* About this task
Return a copy of every line in the records that includes the word "show".
....
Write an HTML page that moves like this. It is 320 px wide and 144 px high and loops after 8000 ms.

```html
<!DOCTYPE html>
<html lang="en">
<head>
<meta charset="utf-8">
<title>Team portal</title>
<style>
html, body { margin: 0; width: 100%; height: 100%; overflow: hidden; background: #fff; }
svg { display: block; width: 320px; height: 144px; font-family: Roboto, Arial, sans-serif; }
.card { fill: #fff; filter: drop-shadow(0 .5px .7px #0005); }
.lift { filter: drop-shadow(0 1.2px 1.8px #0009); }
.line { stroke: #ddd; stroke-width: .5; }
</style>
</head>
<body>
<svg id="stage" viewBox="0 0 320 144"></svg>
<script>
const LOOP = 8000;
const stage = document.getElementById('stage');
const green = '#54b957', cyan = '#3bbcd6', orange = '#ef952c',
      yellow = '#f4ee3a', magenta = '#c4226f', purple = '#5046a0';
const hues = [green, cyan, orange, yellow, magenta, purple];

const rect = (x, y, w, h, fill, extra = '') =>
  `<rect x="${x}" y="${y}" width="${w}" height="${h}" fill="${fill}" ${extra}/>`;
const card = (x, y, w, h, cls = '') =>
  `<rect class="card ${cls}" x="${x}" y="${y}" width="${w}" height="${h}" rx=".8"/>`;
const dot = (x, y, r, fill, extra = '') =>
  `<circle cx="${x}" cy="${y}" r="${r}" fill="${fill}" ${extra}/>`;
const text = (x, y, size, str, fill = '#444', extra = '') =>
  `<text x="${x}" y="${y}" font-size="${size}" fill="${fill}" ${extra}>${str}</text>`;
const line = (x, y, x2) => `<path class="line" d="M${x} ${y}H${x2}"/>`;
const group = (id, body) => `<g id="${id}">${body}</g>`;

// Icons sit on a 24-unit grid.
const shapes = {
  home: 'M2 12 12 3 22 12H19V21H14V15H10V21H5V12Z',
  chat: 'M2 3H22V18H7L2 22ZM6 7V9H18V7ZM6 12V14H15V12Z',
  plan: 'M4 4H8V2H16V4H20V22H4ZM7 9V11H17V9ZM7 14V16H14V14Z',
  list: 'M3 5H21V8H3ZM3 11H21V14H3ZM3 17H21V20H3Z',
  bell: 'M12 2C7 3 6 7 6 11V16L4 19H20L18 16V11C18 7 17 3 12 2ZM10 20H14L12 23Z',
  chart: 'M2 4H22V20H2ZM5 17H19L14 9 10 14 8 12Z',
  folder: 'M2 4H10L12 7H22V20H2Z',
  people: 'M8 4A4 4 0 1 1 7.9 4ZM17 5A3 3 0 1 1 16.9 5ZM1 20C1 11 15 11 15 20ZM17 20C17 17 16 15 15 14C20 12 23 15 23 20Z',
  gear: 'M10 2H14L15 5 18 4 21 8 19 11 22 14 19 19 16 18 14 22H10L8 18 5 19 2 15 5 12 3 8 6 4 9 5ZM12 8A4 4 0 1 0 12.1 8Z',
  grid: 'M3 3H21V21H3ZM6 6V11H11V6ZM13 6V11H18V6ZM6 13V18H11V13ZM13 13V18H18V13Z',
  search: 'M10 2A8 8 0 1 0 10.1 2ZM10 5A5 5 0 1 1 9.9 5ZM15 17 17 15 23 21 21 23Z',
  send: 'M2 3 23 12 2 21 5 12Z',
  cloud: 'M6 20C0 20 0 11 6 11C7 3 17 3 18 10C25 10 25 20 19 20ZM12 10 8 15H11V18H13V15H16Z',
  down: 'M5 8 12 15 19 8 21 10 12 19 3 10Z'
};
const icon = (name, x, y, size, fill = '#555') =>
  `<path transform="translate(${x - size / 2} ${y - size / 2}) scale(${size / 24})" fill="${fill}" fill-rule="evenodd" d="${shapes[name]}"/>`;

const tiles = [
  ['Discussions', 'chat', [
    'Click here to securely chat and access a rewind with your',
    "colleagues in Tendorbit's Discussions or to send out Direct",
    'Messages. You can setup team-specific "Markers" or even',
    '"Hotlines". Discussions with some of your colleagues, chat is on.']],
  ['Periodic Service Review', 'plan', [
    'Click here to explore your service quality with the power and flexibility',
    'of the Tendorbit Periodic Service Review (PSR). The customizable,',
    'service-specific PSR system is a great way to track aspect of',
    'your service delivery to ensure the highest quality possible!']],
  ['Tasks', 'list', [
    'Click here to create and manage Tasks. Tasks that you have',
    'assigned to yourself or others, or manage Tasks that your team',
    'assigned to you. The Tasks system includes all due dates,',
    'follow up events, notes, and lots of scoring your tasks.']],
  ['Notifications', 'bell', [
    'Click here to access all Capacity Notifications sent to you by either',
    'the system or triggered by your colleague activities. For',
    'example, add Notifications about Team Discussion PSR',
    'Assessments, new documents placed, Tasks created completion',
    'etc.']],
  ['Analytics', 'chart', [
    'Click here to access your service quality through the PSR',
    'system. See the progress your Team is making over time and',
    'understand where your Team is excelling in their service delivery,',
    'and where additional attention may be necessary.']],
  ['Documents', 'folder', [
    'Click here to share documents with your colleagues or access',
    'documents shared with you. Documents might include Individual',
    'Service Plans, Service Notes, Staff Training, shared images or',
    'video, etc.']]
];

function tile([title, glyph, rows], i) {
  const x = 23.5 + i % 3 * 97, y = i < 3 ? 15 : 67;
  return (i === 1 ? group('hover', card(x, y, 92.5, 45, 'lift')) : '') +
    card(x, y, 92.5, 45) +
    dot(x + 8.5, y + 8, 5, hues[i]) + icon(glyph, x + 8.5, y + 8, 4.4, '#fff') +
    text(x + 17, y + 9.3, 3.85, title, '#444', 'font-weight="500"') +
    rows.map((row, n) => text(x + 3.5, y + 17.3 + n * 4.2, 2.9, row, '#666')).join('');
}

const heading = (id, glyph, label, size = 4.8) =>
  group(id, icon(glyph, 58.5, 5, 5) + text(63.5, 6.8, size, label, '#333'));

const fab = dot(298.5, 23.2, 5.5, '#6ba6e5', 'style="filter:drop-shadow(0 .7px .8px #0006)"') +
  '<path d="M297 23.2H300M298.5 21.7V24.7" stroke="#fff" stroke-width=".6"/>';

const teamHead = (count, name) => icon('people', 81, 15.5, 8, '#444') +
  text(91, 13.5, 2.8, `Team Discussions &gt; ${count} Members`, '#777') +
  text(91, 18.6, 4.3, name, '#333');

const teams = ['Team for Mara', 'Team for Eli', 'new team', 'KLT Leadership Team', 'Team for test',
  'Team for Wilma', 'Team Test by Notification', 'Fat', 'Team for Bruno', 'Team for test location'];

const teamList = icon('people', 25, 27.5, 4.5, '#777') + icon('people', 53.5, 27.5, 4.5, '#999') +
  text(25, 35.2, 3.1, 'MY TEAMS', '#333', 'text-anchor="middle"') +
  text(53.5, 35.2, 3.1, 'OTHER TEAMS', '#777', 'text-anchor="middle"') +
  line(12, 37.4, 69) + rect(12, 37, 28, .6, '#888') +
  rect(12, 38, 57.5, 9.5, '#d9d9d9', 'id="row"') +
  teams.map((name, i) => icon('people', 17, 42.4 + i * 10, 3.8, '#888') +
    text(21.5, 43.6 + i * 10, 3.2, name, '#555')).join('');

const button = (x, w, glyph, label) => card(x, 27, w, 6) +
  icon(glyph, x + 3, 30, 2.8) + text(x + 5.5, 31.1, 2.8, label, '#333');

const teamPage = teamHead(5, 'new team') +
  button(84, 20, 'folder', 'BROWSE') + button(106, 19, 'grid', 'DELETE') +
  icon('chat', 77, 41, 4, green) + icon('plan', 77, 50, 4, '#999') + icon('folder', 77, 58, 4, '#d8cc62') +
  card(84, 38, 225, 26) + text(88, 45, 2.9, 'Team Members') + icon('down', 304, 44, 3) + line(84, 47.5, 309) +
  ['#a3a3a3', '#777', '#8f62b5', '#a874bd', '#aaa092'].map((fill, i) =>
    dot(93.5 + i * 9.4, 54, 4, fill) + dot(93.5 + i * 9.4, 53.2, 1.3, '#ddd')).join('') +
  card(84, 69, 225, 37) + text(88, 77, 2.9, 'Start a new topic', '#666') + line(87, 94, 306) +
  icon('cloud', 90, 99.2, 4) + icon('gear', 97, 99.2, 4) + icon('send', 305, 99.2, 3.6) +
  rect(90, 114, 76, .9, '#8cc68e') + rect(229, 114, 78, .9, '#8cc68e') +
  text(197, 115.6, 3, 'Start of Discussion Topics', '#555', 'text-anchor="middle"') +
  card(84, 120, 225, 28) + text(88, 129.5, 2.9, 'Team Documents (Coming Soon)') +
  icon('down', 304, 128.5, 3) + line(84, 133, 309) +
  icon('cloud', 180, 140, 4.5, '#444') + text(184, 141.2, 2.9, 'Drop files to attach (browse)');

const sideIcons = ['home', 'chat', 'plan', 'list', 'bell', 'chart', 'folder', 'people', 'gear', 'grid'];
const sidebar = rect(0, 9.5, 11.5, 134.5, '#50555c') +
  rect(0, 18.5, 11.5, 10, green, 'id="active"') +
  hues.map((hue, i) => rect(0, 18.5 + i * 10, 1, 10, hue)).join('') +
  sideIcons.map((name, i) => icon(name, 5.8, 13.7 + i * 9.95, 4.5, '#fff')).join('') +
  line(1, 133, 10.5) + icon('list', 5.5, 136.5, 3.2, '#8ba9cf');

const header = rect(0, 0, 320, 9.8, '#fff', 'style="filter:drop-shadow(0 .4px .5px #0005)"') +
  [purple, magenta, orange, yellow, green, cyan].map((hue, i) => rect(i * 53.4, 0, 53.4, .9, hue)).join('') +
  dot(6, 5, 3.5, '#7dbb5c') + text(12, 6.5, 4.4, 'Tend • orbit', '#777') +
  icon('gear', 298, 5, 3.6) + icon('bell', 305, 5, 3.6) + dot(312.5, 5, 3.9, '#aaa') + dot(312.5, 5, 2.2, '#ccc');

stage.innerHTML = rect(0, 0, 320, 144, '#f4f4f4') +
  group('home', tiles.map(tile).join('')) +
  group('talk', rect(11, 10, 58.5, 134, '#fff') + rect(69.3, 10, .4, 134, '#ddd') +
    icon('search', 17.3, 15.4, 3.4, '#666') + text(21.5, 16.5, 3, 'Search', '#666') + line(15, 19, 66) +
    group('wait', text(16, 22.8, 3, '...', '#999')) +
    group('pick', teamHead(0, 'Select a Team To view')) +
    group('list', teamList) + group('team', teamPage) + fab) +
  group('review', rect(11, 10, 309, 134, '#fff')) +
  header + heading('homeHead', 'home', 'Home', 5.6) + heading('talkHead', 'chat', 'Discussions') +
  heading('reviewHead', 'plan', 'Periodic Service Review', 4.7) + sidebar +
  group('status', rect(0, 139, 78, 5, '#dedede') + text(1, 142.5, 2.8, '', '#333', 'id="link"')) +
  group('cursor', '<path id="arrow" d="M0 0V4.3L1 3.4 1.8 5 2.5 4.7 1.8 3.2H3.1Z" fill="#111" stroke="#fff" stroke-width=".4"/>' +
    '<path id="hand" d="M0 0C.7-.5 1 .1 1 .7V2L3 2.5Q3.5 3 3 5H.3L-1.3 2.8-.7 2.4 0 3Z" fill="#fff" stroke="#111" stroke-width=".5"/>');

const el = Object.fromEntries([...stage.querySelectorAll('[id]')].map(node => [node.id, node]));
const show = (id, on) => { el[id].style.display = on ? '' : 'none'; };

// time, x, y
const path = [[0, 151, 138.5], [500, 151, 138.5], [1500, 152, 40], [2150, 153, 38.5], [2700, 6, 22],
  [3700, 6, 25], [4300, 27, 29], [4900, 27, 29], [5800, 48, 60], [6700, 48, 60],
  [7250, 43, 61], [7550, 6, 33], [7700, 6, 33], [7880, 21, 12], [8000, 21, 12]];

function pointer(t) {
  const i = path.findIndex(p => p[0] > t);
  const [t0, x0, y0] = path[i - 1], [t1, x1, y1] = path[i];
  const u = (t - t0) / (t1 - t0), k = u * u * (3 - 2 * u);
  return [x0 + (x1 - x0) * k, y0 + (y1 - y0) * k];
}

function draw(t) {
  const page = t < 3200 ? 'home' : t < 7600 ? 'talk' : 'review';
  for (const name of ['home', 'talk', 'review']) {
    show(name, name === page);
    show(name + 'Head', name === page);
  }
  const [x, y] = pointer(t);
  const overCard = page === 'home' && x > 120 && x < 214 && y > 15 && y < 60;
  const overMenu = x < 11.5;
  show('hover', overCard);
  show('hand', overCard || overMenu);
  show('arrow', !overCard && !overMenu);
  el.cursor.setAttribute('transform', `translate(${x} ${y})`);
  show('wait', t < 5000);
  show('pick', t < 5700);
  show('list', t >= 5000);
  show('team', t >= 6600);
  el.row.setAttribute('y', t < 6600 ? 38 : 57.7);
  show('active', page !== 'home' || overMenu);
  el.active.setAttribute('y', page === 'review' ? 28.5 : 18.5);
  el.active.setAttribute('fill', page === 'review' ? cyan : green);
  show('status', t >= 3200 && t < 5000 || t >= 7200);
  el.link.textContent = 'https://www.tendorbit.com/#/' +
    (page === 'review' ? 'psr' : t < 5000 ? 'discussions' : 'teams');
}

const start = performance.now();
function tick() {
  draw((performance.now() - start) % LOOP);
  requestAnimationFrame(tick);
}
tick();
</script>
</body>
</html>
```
....
* Finished task
const show = (id, on) => { el[id].style.display = on ? '' : 'none'; };
    show(name, name === page);
    show(name + 'Head', name === page);
  show('hover', overCard);
  show('hand', overCard || overMenu);
  show('arrow', !overCard && !overMenu);
  show('wait', t < 5000);
  show('pick', t < 5700);
  show('list', t >= 5000);
  show('team', t >= 6600);
  show('active', page !== 'home' || overMenu);
  show('status', t >= 3200 && t < 5000 || t >= 7200);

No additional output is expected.